Thanks to the ever changing world of technology and social media, it’s become clear that there is no such thing as “six degrees of separation.” Frankly, I think it’s one-two degrees of separation at best. This point was brought home to me a few days ago when I learned that a local follower of mine on twitter had attended the same college as the Man Unit. Granted, the Man Unit’s alma mater is very well known for its journalism program but it is in the Midwest and we are in New England. In a case of how small the world really is, it turns out that this woman had not only attended the same program as my husband but they actually had in the same graduating class and once I told her who my husband was, she knew who he was. Talk about a holy smokes the world is small moment.
Lately I have found myself thinking about how small the world is as readership of this space grows. I am still amazed when someone in my local offline life tells me that they have read some of my work. Offline I actually don’t talk about my writing life. Until recently, I kept my career as a non-profit administrator separate from my blogging and writing hobby (possible second career), but in recent months that has proven harder to do as local papers here in the state of Maine have spoken with me on various issues. Some months back, a well-known Maine journalist tracked me down for some of my insights and a day after his piece ran, I found myself in a yoga class with a several people who had read not only my thoughts from the other writer’s piece but who had looked up my writings.
Last night, I came across a piece from a writer I admire on twitter, who had a friendly rant about how there is no separation between our online lives and our offline lives. The internet is here to stay and gone are the days when you can hide behind a fake photo and name and say whatever you want without it eventually being connected to you. I agree.
It’s one of the reasons that despite many well-meaning people suggesting, I tamp down my online hijinks or at the very least use locked accounts, I refuse to. For starters, I live in a small rural state and being online allows me better networking opportunities than I have available to me offline at the moment. Then there is that pesky fact that as a transplant who is over 30, meeting people is just hard. A decade here and while I know of a lot of people, I really have few people locally that I consider friends and the slightly sad fact is I met most of those people through online ventures, namely a now defunct local parenting discussion board. Lastly, I enjoy being online, it doesn’t interfere with my offline life. The day job gets done, the family is tended to, everyone’s needs are met, so why not?
I admit it is slightly unsettling to know that local people are reading read my work, but it actually means they are getting a chance to know me. Too often, we only see people in one dimensional ways often based on what they do for a living. Here, I strive for honesty at all times and if it offends, that’s okay too.
The world is an increasingly small place and no matter how some of us feel about that, no longer are our lives neatly compartmentalized. You don’t get be one person online and another offline and as uncomfortable as that feels it is reality. It means we all have to be a lot more intentional about who we are especially online since in this brave new world, even seemingly unrelated things such as jobs have been lost because of the disconnect in our lives. As crazy as it is, I am not sure that is a bad thing. In the past I have been told I over share, at least online, trust me there is nothing that I say in any space that I wouldn’t admit or share publicly.
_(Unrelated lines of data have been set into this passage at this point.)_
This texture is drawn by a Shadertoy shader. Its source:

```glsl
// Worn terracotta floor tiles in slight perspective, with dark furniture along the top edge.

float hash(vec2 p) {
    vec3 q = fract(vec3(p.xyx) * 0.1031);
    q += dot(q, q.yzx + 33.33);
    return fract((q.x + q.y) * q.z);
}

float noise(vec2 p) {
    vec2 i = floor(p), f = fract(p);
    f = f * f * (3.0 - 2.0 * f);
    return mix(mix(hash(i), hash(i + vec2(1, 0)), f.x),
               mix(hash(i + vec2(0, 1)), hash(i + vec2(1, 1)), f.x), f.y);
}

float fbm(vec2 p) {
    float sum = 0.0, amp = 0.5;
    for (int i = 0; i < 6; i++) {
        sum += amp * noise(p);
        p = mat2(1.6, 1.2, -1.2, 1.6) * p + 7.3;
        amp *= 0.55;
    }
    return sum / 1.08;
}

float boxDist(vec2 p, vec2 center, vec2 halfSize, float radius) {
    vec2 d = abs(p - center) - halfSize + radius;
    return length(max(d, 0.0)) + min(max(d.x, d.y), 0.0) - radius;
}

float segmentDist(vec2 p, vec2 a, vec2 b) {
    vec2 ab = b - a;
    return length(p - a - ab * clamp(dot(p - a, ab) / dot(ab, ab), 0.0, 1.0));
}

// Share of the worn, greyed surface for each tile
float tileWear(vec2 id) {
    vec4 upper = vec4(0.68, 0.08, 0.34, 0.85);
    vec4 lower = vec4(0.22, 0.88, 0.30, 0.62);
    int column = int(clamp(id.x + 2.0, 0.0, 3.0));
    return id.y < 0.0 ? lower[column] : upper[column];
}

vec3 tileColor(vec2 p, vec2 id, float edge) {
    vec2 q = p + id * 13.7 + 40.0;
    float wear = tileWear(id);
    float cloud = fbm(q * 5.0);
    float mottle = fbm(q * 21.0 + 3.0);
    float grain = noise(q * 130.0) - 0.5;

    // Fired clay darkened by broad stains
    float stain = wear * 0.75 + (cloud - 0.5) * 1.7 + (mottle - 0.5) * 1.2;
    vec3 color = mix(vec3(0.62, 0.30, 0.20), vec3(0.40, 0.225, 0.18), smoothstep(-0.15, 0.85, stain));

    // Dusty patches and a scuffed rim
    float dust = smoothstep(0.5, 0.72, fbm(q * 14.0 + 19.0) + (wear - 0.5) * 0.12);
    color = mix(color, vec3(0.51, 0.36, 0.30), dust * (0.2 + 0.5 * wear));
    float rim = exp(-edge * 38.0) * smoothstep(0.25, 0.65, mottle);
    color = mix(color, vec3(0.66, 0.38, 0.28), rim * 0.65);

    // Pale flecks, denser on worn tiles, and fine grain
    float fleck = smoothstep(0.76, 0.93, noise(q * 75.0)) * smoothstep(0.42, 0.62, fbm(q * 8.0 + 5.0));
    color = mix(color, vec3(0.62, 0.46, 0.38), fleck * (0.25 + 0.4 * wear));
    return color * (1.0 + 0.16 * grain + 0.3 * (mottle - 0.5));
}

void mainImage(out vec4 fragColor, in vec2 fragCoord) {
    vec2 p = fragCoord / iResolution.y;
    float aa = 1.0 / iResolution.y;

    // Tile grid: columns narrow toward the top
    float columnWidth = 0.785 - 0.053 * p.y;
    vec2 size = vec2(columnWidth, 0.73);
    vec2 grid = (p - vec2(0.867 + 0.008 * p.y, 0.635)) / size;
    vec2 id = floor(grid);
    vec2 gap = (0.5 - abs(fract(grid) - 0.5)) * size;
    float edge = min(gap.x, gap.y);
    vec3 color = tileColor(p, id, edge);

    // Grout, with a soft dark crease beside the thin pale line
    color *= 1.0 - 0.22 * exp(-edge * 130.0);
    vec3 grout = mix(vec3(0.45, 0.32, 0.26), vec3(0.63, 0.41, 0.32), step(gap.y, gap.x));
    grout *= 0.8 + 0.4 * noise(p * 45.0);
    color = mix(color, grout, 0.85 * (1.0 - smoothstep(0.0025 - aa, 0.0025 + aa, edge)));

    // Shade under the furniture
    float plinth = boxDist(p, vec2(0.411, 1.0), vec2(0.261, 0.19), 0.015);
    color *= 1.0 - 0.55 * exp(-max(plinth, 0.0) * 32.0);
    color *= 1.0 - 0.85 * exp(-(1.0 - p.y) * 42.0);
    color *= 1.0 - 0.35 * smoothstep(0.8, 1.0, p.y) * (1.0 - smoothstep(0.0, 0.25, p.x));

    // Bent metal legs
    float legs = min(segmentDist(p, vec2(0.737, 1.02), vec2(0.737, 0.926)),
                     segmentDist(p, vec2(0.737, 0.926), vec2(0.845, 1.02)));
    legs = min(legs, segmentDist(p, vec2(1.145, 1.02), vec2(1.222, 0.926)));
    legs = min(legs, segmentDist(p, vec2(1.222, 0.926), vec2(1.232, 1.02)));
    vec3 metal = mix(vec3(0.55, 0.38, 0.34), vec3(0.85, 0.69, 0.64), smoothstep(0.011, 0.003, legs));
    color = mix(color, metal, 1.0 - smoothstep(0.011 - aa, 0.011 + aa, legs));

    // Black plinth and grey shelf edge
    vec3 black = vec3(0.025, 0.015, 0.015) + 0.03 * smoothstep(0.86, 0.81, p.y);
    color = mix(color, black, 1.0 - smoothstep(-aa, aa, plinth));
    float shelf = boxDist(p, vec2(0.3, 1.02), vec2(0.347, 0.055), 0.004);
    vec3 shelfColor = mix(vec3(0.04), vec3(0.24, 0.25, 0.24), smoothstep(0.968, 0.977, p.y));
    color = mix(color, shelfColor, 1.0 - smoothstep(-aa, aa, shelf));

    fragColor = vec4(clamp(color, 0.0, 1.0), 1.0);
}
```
It’s a small world now and it’s getting smaller yet it’s a great chance to define or redefine ourselves and be intentional and authentic in that process. So if you do nothing else in 2013, my two cents of advice is to be intentional in all that you do.